Ida B. Wells-Barnett 1862 - 1931
Ida Bell Wells-Barnett (July 16, 1862 – March 25, 1931), more commonly known as Ida B. Wells, was an African-American journalist, newspaper editor, suffragist, sociologist, Georgist, and an early leader in the Civil Rights Movement. She was one of the founders of the National Association for the Advancement of Colored People (NAACP) in 1909. Born into slavery, she documented lynching in the United States in the 1890s, showing that it was often used as a way to control or punish blacks who competed with whites, rather than being based on criminal acts by blacks, as was usually claimed by whites. She was active in women's rights and the women's suffrage movement, establishing several notable women's organizations. Wells was a skilled and persuasive rhetorician and traveled internationally on lecture tours.

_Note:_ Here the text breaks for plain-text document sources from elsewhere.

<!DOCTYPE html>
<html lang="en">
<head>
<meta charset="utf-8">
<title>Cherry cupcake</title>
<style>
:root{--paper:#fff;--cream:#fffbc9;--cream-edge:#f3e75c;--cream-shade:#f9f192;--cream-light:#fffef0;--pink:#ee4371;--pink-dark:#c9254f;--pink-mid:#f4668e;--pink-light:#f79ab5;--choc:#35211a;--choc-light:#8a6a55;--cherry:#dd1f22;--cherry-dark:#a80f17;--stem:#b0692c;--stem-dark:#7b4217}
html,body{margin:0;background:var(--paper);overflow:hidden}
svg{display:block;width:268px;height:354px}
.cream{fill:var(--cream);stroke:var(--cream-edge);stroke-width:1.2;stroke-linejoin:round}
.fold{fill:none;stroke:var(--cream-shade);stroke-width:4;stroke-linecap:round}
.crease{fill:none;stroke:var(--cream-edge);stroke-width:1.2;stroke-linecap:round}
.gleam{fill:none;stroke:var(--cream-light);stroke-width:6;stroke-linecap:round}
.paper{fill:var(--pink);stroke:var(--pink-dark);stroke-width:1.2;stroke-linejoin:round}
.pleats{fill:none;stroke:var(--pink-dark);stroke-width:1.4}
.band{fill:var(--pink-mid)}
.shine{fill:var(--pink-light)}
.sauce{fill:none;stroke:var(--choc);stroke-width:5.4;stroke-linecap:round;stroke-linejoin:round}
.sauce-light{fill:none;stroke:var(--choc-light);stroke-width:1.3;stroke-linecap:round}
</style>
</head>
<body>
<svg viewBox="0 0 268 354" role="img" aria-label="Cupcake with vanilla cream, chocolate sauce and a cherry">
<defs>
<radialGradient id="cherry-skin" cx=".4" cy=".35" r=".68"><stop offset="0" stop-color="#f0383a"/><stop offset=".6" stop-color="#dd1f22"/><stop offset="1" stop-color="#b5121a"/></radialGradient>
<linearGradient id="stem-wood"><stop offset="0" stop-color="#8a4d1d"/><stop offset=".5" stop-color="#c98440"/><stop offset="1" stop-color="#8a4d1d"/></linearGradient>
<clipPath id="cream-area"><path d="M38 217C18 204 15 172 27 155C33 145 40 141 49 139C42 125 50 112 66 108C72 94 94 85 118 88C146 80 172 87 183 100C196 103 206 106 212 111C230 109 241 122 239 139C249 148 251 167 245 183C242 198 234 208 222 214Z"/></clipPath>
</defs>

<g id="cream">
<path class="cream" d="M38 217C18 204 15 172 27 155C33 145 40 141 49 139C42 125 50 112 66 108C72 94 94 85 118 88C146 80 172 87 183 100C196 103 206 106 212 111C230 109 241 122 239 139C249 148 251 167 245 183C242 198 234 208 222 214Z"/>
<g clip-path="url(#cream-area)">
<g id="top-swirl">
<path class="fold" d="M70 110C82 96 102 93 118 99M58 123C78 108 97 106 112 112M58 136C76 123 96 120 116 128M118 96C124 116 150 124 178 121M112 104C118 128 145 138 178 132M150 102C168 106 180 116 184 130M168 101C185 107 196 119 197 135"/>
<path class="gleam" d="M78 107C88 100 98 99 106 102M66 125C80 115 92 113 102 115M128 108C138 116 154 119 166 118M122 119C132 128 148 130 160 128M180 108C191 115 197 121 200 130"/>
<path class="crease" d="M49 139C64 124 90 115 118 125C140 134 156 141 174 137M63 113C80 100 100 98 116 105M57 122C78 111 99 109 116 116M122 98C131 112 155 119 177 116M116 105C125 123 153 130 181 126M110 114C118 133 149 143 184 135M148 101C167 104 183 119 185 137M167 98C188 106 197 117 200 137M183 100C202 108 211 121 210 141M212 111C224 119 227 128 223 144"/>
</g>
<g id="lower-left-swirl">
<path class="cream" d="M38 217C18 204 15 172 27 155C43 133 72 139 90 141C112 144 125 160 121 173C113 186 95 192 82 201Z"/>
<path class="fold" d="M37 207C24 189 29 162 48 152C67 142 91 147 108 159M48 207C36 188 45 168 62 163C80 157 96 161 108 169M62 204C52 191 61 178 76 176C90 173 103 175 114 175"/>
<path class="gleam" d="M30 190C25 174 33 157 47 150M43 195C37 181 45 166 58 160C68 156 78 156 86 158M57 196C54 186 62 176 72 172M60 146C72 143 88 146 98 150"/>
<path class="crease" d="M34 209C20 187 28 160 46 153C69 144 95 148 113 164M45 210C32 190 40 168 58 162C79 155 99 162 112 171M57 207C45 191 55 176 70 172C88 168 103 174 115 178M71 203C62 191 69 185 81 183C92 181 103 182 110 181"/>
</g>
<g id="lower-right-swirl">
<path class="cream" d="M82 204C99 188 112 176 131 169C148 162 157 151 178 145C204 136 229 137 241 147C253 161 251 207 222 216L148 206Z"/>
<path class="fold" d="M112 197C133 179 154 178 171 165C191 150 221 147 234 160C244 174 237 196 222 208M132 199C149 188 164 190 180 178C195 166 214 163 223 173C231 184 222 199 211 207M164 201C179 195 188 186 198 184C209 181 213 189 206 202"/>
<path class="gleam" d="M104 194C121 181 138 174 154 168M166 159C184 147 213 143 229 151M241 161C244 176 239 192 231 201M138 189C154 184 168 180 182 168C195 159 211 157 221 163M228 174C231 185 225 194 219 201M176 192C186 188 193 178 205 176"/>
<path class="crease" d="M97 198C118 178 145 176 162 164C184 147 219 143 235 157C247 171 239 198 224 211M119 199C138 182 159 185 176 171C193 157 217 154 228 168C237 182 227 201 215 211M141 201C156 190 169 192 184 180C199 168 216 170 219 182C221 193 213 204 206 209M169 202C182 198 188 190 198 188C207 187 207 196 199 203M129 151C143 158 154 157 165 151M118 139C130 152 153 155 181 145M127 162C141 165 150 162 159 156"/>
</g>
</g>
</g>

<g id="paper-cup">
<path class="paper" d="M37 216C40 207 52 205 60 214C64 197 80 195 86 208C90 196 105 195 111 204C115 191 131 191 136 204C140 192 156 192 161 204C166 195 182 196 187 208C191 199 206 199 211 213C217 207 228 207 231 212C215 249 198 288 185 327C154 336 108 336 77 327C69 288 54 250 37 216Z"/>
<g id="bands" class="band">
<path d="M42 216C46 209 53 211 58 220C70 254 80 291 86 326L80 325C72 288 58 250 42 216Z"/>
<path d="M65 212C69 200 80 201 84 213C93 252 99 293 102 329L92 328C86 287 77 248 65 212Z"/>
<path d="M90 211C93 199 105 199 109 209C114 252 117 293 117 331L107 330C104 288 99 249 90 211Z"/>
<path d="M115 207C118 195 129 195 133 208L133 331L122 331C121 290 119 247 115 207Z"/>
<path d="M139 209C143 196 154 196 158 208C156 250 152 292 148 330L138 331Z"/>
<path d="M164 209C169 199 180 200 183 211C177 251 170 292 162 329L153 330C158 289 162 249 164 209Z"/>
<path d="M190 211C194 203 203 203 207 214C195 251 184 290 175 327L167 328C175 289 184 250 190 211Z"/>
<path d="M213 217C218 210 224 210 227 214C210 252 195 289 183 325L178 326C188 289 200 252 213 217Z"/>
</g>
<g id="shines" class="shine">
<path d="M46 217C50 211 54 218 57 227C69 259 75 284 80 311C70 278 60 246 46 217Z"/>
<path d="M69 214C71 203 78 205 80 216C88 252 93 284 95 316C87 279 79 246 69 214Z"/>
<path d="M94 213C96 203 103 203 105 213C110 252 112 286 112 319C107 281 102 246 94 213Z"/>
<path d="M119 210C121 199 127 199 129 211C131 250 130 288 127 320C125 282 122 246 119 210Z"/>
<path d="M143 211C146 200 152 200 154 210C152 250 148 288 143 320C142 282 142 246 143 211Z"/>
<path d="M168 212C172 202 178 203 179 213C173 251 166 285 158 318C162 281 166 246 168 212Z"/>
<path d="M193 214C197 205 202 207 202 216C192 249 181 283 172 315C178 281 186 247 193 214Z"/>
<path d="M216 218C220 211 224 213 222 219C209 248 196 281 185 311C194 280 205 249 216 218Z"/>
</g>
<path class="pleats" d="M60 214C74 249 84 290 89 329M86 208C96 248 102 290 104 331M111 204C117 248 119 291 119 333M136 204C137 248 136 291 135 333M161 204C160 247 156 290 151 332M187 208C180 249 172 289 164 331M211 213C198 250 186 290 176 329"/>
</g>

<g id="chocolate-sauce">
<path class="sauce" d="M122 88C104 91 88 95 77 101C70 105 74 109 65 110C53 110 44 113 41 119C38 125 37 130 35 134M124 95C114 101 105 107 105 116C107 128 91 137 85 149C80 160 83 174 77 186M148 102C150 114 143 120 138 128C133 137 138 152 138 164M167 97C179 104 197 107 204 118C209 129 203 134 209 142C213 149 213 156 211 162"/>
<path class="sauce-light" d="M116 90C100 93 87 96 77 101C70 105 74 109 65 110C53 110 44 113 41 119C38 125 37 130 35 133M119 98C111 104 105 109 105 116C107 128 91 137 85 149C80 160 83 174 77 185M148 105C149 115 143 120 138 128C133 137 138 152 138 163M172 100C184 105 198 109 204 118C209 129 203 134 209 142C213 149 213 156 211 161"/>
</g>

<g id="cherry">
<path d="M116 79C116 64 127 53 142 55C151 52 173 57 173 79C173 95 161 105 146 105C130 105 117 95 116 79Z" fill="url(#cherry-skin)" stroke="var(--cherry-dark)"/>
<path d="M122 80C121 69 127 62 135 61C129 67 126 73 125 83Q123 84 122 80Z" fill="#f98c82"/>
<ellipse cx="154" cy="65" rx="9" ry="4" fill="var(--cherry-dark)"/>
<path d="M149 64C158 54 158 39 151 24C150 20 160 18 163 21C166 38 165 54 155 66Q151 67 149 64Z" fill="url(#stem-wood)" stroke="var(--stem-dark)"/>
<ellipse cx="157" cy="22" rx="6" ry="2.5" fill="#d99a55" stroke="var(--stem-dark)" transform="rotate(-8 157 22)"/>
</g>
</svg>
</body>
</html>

- -Mob Rule in New Orleans Robert Charles and His Fight to Death, the Story of His Life, Burning Human Beings Alive, Other Lynching Statistics
- -The Red Record; Tabulated Statistics and Alleged Causes of Lynching in the United States
- -Southern Horrors; Lynch Law in All Its Phases